  • There are certain questions about the role, team, interviewer, company and learning and development opportunities that will give you a better idea of what it would be like to work there.
    • “What does a typical day in this role look like?”
    • “What constitutes success?”

4. If you are being interviewed by the hiring manager, use the remote interview to understand whether they would be the right boss for you

  • You need to have confidence in your new boss – your relationship with them will be as important a factor as the job itself, if not more so. It’s fortunate, then, that even a remote job interview still presents plenty of opportunity to suss them out.
  • During the interview, analyse your potential manager’s communication skills. As your interview progresses, assess their clarity of thought, how they communicate their expectations for the role and for the successful candidate, and whether they seem to be listening to you. This will give you an idea of what it would be like to work with them. Do you think this communication style would suit you and help you to form a strong relationship? Be mindful, too, of the language used when your questions are answered, and throughout the interview. If they use ‘I’ rather than ‘we’ when speaking, that could suggest a non-collaborative approach.
  • Also assess whether the interview feels more like a conversation than an interrogation If it feels natural and almost effortless, and the two of you seem to share many of the same motivations and values when it comes to your career and the workplace, then these are signs that you would get on well.

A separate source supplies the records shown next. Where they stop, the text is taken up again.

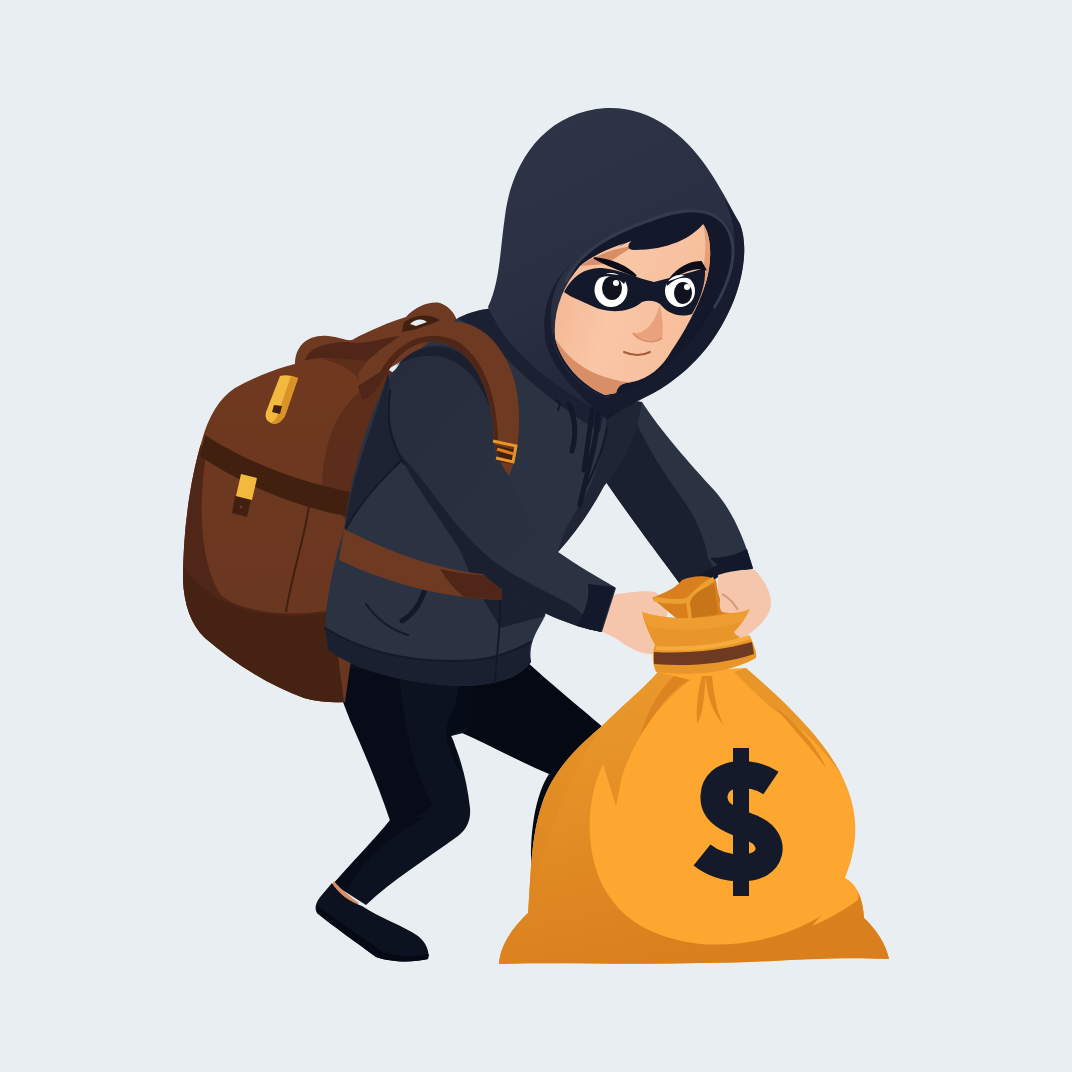
<!DOCTYPE html>
<html lang="en">
<head>
<meta charset="utf-8">
<title>Masked thief with a money bag</title>
<style>
:root{--backdrop:#e8eef2;--hoodie:#2b3242;--hoodie-dark:#1b2031;--ink:#13182a;--trousers:#0d1220;--trousers-deep:#040914;--skin:#f8c3a2;--skin-shade:#d88f68;--hand:#f6c6ac;--leather:#6f3a22;--leather-dark:#4f2617;--leather-deep:#41200f;--brass:#f2b93e;--gold:#fda630;--gold-mid:#e8962a;--gold-dark:#d97f1d}
html,body{margin:0;width:1072px;height:1072px;overflow:hidden;background:var(--backdrop)}
svg{display:block}
.hoodie{fill:var(--hoodie)}.hoodie-dark{fill:var(--hoodie-dark)}.ink{fill:var(--ink)}
.trousers{fill:var(--trousers)}.trousers-deep{fill:var(--trousers-deep)}
.skin{fill:var(--skin)}.skin-shade{fill:var(--skin-shade)}.hand{fill:var(--hand)}
.leather{fill:var(--leather)}.leather-dark{fill:var(--leather-dark)}.leather-deep{fill:var(--leather-deep)}
.brass{fill:var(--brass)}.gold{fill:var(--gold)}.gold-mid{fill:var(--gold-mid)}.gold-dark{fill:var(--gold-dark)}
.seam{fill:none;stroke:var(--ink);stroke-width:2;stroke-linecap:round}
.cord{fill:none;stroke:var(--ink);stroke-width:5;stroke-linecap:round}
</style>
</head>
<body>
<svg width="1072" height="1072" viewBox="0 0 1072 1072" role="img" aria-label="A masked thief in a hoodie grabbing a bag of money">
<defs>
<linearGradient id="hood-tone" x1="0" y1="0" x2="0.4" y2="1"><stop offset="0" stop-color="#2e3546"/><stop offset="0.6" stop-color="#2a3041"/><stop offset="1" stop-color="#20273a"/></linearGradient>
<linearGradient id="sleeve-tone" x1="0" y1="0" x2="1" y2="1"><stop offset="0" stop-color="#262c3c"/><stop offset="1" stop-color="#2c3444"/></linearGradient>
<linearGradient id="face-tone" x1="0" y1="0" x2="1" y2="0.3"><stop offset="0" stop-color="#f2b08a"/><stop offset="0.5" stop-color="#f9c6a6"/><stop offset="1" stop-color="#f7bd99"/></linearGradient>
<linearGradient id="sack-shade" x1="0" y1="0" x2="0.3" y2="1"><stop offset="0" stop-color="#ec9c2e"/><stop offset="1" stop-color="#d97f1d"/></linearGradient>
<linearGradient id="leather-tone" x1="0" y1="0" x2="0" y2="1"><stop offset="0" stop-color="#70391f"/><stop offset="1" stop-color="#683621"/></linearGradient>
<clipPath id="pack-clip"><path id="pack-shape" d="M235 388C260 374 290 363 318 360C350 356 378 362 392 372L345 702C334 703 318 702 304 698C270 686 235 664 205 638C191 625 184 604 183 580C183 530 190 480 202 440C208 418 219 398 235 388Z"/></clipPath>
<clipPath id="face-clip"><path d="M703 224C712 236 712 262 706 282C698 308 684 332 672 350C662 368 648 379 632 382C624 383 618 384 616 393L605 395C580 384 561 362 555 338C553 310 563 286 580 266C606 244 660 232 703 224Z"/></clipPath>
<clipPath id="sack-clip"><path id="sack-shape" d="M658 672L746 668C790 706 826 742 843 778C862 818 856 850 845 878C858 885 863 900 864 918C876 929 886 944 889 959C820 956 770 963 700 963C630 965 560 962 499 964C500 946 512 928 528 913C531 880 530 840 542 804C554 766 586 740 602 726C622 706 642 690 658 672Z"/></clipPath>
</defs>

<rect id="backdrop" width="1072" height="1072" fill="var(--backdrop)"/>

<g id="legs">
<path class="trousers-deep" d="M470 650L526 661C550 683 578 706 604 728L600 800L533 890C528 850 532 800 549 774C520 762 490 745 462 733L430 700Z"/>
<path class="trousers" d="M326 648C333 676 342 700 350 720C364 752 378 784 390 820C376 838 352 862 333 884L366 905C392 880 428 858 458 836C467 829 471 820 470 808C467 780 460 756 451 736L463 733L473 724L472 684Z"/>
<path class="trousers-deep" d="M398 670C404 720 412 770 432 804C428 812 420 818 390 821C378 784 364 752 350 720L333 668ZM390 821L350 866L333 884L346 892C362 862 388 836 428 816Z" opacity=".55"/>
<path class="trousers-deep" d="M472 684L473 724L451 736C456 742 456 760 464 778C452 760 440 736 450 716C456 705 458 694 459 684Z" opacity=".7"/>
<path class="skin-shade" d="M334 881C341 890 350 896 359 903L355 908L331 887Z"/>
<path class="trousers" d="M332 883C338 893 348 901 362 906C378 917 404 926 418 936C426 942 430 952 428 959C412 963 390 962 376 957C356 942 334 927 317 913C314 908 316 902 321 896Z"/>
<path class="trousers-deep" d="M317 905C336 921 360 935 381 951C394 957 416 957 429 954L428 959C412 963 390 962 376 957C356 942 334 927 317 913Z"/>
</g>

<g id="backpack">
<path class="leather" d="M295 364C295 346 308 334 328 336C340 337 346 341 352 340C370 330 390 322 406 317C416 306 430 301 440 303C450 307 454 313 457 320L420 350L360 386Z"/>
<path class="leather-dark" d="M295 364C305 358 335 354 360 366L400 336C380 338 362 346 348 342C336 342 310 344 305 360Z"/>
<path class="leather-deep" d="M404 322C414 316 426 312 440 320L424 328L402 332Z"/>
<path d="M410 324C415 319 422 318 427 322L416 326Z" fill="var(--backdrop)"/>
<use href="#pack-shape" fill="url(#leather-tone)"/>
<g clip-path="url(#pack-clip)">
<path class="leather-dark" d="M318 359C344 362 362 376 362 390C338 408 324 440 322 484L345 520L400 370L370 350Z" opacity=".55"/>
<path class="leather-dark" d="M180 430L207 450C198 500 199 560 220 594C238 612 290 618 332 610L345 710L290 710L170 620Z"/>
<path class="leather-deep" d="M183 566C210 606 262 624 332 612L345 710L290 710L170 620Z" opacity=".55"/>
<path class="leather-deep" d="M205 435C240 458 290 480 350 492L346 516C290 506 235 480 200 456Z"/>
<path d="M309 506C304 540 292 574 286 612" fill="none" stroke="var(--leather-deep)" stroke-width="2"/>
</g>
<g id="buckles">
<path class="brass" d="M280 376Q289 374 298 378L285 416Q279 426 271 423Q264 420 266 412Z"/>
<path d="M291 376L298 378L285 416Q279 426 271 423Q276 420 278 414Z" fill="#d99327"/>
<path class="leather-deep" d="M274 405L282 406L280 414L272 412Z"/>
<path class="leather-deep" d="M235 496L251 500L247 517L232 513Z"/>
<path class="brass" d="M241 474L257 478L252 500L236 496Z"/>
<circle cx="241" cy="507" r="1.5" fill="var(--leather)"/>
</g>
</g>

<g id="far-arm">
<path class="hoodie" d="M642 402C660 430 690 464 714 490C730 508 742 532 753 568L718 576L680 584C658 554 632 520 606 482L600 430Z"/>
<path class="hoodie-dark" d="M635 418C646 448 668 478 690 510C700 528 706 544 708 558L716 572L680 584C658 554 632 520 606 482Z"/>
<path class="ink" d="M710 558C722 558 736 555 747 549L753 569C742 571 732 572 724 574C716 577 713 582 708 584L690 582C700 575 710 568 718 565Z"/>
</g>

<g id="torso">
<path class="hoodie" d="M458 318C470 312 482 309 494 308L600 395L642 402C636 440 622 466 604 486C590 512 576 532 558 552L545 616C538 630 528 642 531 662C518 680 490 686 460 686C410 684 358 672 328 650C320 620 334 560 344 530C350 480 366 420 390 374Z"/>
<path class="hoodie-dark" d="M396 440C428 482 452 530 470 574C480 596 492 612 500 628L545 616L530 570L440 440Z"/>
<path class="hoodie-dark" d="M388 372C376 420 352 470 345 528C356 508 380 476 402 460Z" opacity=".8"/>
<path class="hoodie-dark" d="M642 402L609 400C604 430 606 458 584 498C574 514 562 532 558 552C576 532 590 512 604 486C622 466 636 440 642 402Z" opacity=".75"/>
<path class="hoodie-dark" d="M325 628C370 656 420 664 476 660C498 658 516 650 531 642Q528 652 531 662C518 680 490 686 460 686C410 684 358 672 328 650Z"/>
<path class="seam" d="M325 628C370 656 420 664 476 660C498 658 516 650 531 642M500 600C501 630 496 656 495 683M402 460C380 480 362 500 346 528M366 604Q382 627 408 635"/>
<path class="cord" d="M424 592C420 604 414 614 402 621" stroke-width="4"/>
<path class="leather" d="M344 529C390 552 440 572 502 576L502 600C440 598 385 582 339 560Z"/>
<path class="leather-dark" d="M440 569Q470 576 502 576V600L464 597Q450 586 440 569Z"/>
<path class="ink" d="M458 318C470 312 482 309 494 308C508 340 540 372 572 394C588 406 598 408 606 400L600 432C560 408 520 376 490 340Z" opacity=".65"/>
</g>

<g id="near-arm">
<path class="hand" d="M612 595C630 592 646 590 655 592L668 602L664 654C648 656 636 652 624 644C616 638 608 634 600 631Z"/>
<path fill="url(#sleeve-tone)" d="M390 382C398 356 424 340 450 346C474 354 486 376 492 404C494 430 498 454 509 476C520 502 536 528 558 552C578 566 598 577 616 588L602 632C566 626 528 606 500 588C480 572 466 560 452 538C434 510 414 484 400 458C388 432 384 404 390 382Z"/>
<path class="hoodie-dark" d="M398 452C436 490 462 548 520 578C548 594 574 604 580 612L602 632C566 626 528 606 500 588C480 572 466 560 452 538C434 510 414 484 398 452Z"/>
<path class="ink" d="M588 584L615 587L601 632L577 626C585 612 590 598 588 584Z"/>
<path class="hoodie-dark" d="M396 366C420 340 454 340 474 366C482 378 488 392 490 408C480 380 460 358 436 356C420 355 406 359 396 366Z"/>
<path class="seam" d="M390 390C386 420 390 440 404 464"/>
</g>

<g id="shoulder-strap">
<path class="leather" d="M358 374C374 350 400 334 428 325C456 316 480 324 496 344C514 366 520 396 519 424C519 440 516 460 509 476C502 466 495 454 494 440C493 404 482 368 458 350C430 332 404 346 390 368C382 382 372 400 362 400Z"/>
<path class="leather-dark" d="M390 368C404 346 430 332 458 350C482 368 493 404 494 440L498 440C497 400 486 362 460 343C430 326 398 340 380 372L358 386L362 400C372 400 382 382 390 368Z"/>
<path class="leather-deep" d="M495 445L515 450L513 464L500 462Z"/>
<path d="M493 441L516 446L513 462L496 458" fill="none" stroke="var(--gold-mid)" stroke-width="3"/>
<path d="M497 449L514 454" stroke="var(--gold-dark)" stroke-width="3"/>
</g>

<g id="drawstrings">
<path class="cord" d="M569 404C576 420 576 436 572 451M598 412C598 440 586 474 580 505M592 410C590 430 587 450 584 470"/>
<path class="seam" d="M607 428C602 456 590 480 580 498M556 400Q562 402 558 410"/>
</g>

<g id="hood">
<path fill="url(#hood-tone)" d="M488 307C500 282 500 250 505 216C512 160 546 112 606 108C650 106 684 134 706 166C720 186 730 206 740 224C748 244 744 274 734 300C718 340 694 366 668 384C648 398 628 404 607 414C594 410 584 402 574 396C538 374 504 344 488 307Z"/>
<path class="ink" d="M668 384C694 366 718 340 734 300C744 274 748 244 740 224C734 214 728 204 722 196C738 222 738 256 726 286C706 336 664 374 606 398C580 388 560 368 553 340C546 300 556 276 578 258C550 280 540 310 546 344C554 368 568 384 598 412L607 420C628 404 648 398 668 384Z" opacity=".75"/>
<path class="ink" d="M572 276C580 252 612 234 650 222C676 212 712 204 728 226C740 246 732 276 718 302C696 344 656 382 616 394L604 396C574 384 558 360 553 336Z"/>
<path d="M566 282C578 250 616 232 650 220C678 209 712 204 727 228C740 250 730 282 714 308" fill="none" stroke="#343b4d" stroke-width="3"/>
</g>

<g id="face">
<g clip-path="url(#face-clip)">
<path fill="url(#face-tone)" d="M540 215H720V400H540Z"/>
<path class="skin-shade" d="M555 338C570 362 590 374 616 380C624 383 634 382 640 380L616 400H590L550 360ZM580 266C596 256 612 248 634 246L606 264Z"/>
<path d="M703 224C707 240 706 262 700 282L694 314L672 350L690 340L720 270V220Z" fill="#e79f78"/>
</g>
<path class="ink" d="M618 247C642 231 676 227 704 223C692 238 668 250 634 250C628 250 626 246 632 240Z"/>
<path class="ink" d="M564 292C572 276 586 267 602 268C622 270 636 278 654 282C672 277 690 273 705 268C706 284 700 300 692 314C680 318 668 314 660 304C654 300 648 300 642 302C628 314 606 313 592 306C580 300 572 298 564 292Z"/>
<path d="M594 258C612 260 626 266 636 276C620 270 608 266 594 258ZM670 279C678 268 690 262 701 262L705 269C694 266 682 272 670 279Z" fill="#0b0d18" stroke="#0b0d18" stroke-width="2"/>
<g id="eyes">
<ellipse cx="611" cy="290" rx="16.5" ry="17" fill="#fff"/>
<ellipse cx="680" cy="291" rx="15" ry="16" fill="#fff"/>
<g fill="#10131d"><ellipse cx="612" cy="288" rx="10" ry="12"/><ellipse cx="683" cy="293" rx="9" ry="11"/></g>
<g fill="#fff"><circle cx="616" cy="283" r="3"/><circle cx="687" cy="287" r="3"/></g>
<path class="ink" d="M592 272L628 276L624 284Q610 270 594 281ZM666 282L698 271L696 282Q682 272 667 286Z"/>
</g>
<path d="M660 304C662 316 664 328 662 338C652 342 640 340 633 333C644 334 654 326 660 304Z" fill="#e9a27d"/>
<path d="M633 333C640 342 654 344 662 338" fill="none" stroke="#d88f68" stroke-width="2"/>
<path d="M624 352Q638 358 650 352" fill="none" stroke="#a75b3d" stroke-width="2" stroke-linecap="round"/>
</g>

<path id="far-hand" class="hand" d="M718 575C730 571 744 569 755 570C764 580 771 592 771 604C770 618 756 630 742 638L716 620Z"/>

<g id="money-bag">
<use href="#sack-shape" class="gold"/>
<g clip-path="url(#sack-clip)">
<path fill="url(#sack-shade)" d="M658 672L690 680C664 700 638 730 622 776L616 806L603 764C586 800 584 850 604 888C622 920 652 938 700 944C760 948 810 930 858 890L900 900V980H480V880L530 720Z"/>
<path class="gold" d="M845 878C856 882 860 892 858 900C838 914 826 920 812 926C828 908 838 896 856 890C838 892 826 898 806 902C824 896 836 888 845 878Z"/>
<path class="gold-mid" d="M746 668C790 706 826 742 843 778C824 748 800 726 774 710C760 698 744 682 734 672Z"/>
<path class="gold-dark" d="M774 706C796 724 816 744 826 768C808 744 794 730 774 706ZM706 676C704 694 704 712 697 724C696 706 698 690 702 676ZM712 676C714 694 716 710 724 726C712 712 706 694 706 676ZM690 680C668 692 656 712 640 736C648 708 660 690 674 676Z" opacity=".75"/>
<path class="gold-dark" d="M602 726C572 770 546 830 528 913L499 964H470L520 800Z" opacity=".25"/>
</g>
<g id="bag-neck">
<path class="gold-dark" d="M652 598C666 592 676 588 682 580C696 574 710 576 716 580C718 600 724 612 736 616L690 630Z"/>
<path d="M654 599C668 602 682 602 688 600C694 594 704 584 714 579" fill="none" stroke="#eba02f" stroke-width="5"/>
<path d="M688 600L690 618" stroke="#eba02f" stroke-width="4"/>
<path d="M690 602C694 592 704 588 714 584L718 614L692 618Z" fill="#c87418"/>
<path class="gold-mid" d="M642 612C674 622 716 620 756 605C752 620 742 632 736 644L657 648C651 638 645 626 642 612Z"/>
<path d="M642 612C674 622 716 620 756 605L750 618C716 632 680 632 648 626Z" fill="#f4a434" opacity=".6"/>
<path class="gold-mid" d="M655 645C684 650 722 646 750 636C754 646 757 652 756 658C728 674 690 676 656 672C652 662 652 654 655 645Z"/>
<path class="leather" d="M654 652C688 654 724 650 752 642L754 654C724 664 688 667 654 664Z"/>
<path d="M656 648C690 650 724 646 750 637" fill="none" stroke="#f6ab3c" stroke-width="4"/>
</g>
<g id="dollar-sign" fill="none" stroke="#141a29">
<path stroke-width="27" d="M771 783C752 770 715 770 714 796C713 817 738 822 754 829C778 840 773 868 742 868C726 868 712 863 702 855"/>
<path stroke-width="16" d="M741 748V896"/>
</g>
</g>

<g id="far-fingers">
<path class="hand" d="M722 594C730 598 734 604 738 610C746 606 752 604 756 605L770 596C773 612 760 626 746 636C740 638 736 636 734 632C740 626 746 618 750 609C740 613 730 614 722 612C718 606 720 600 722 594Z"/>
<path d="M722 594C730 598 734 604 738 610" fill="none" stroke="#dc9a78" stroke-width="2"/>
</g>
</svg>
</body>
</html>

5. Reflect on the experience you’ve had throughout the interview process

  • Assess how your interview process, from start to finish, has been handled. Does the company appear to be well-organised? Are you, as a candidate, at the centre of the process? Has communication and feedback been prompt and detailed? All of these things, paired with your knowledge and experience of the company to date, are signals as to the company culture, and whether it’s the right opportunity for you.


Using these tips and combining them with your gut feeling should give you a good indication of if this is the right job for you, if it is… great! and if not, move on and see what else is out there.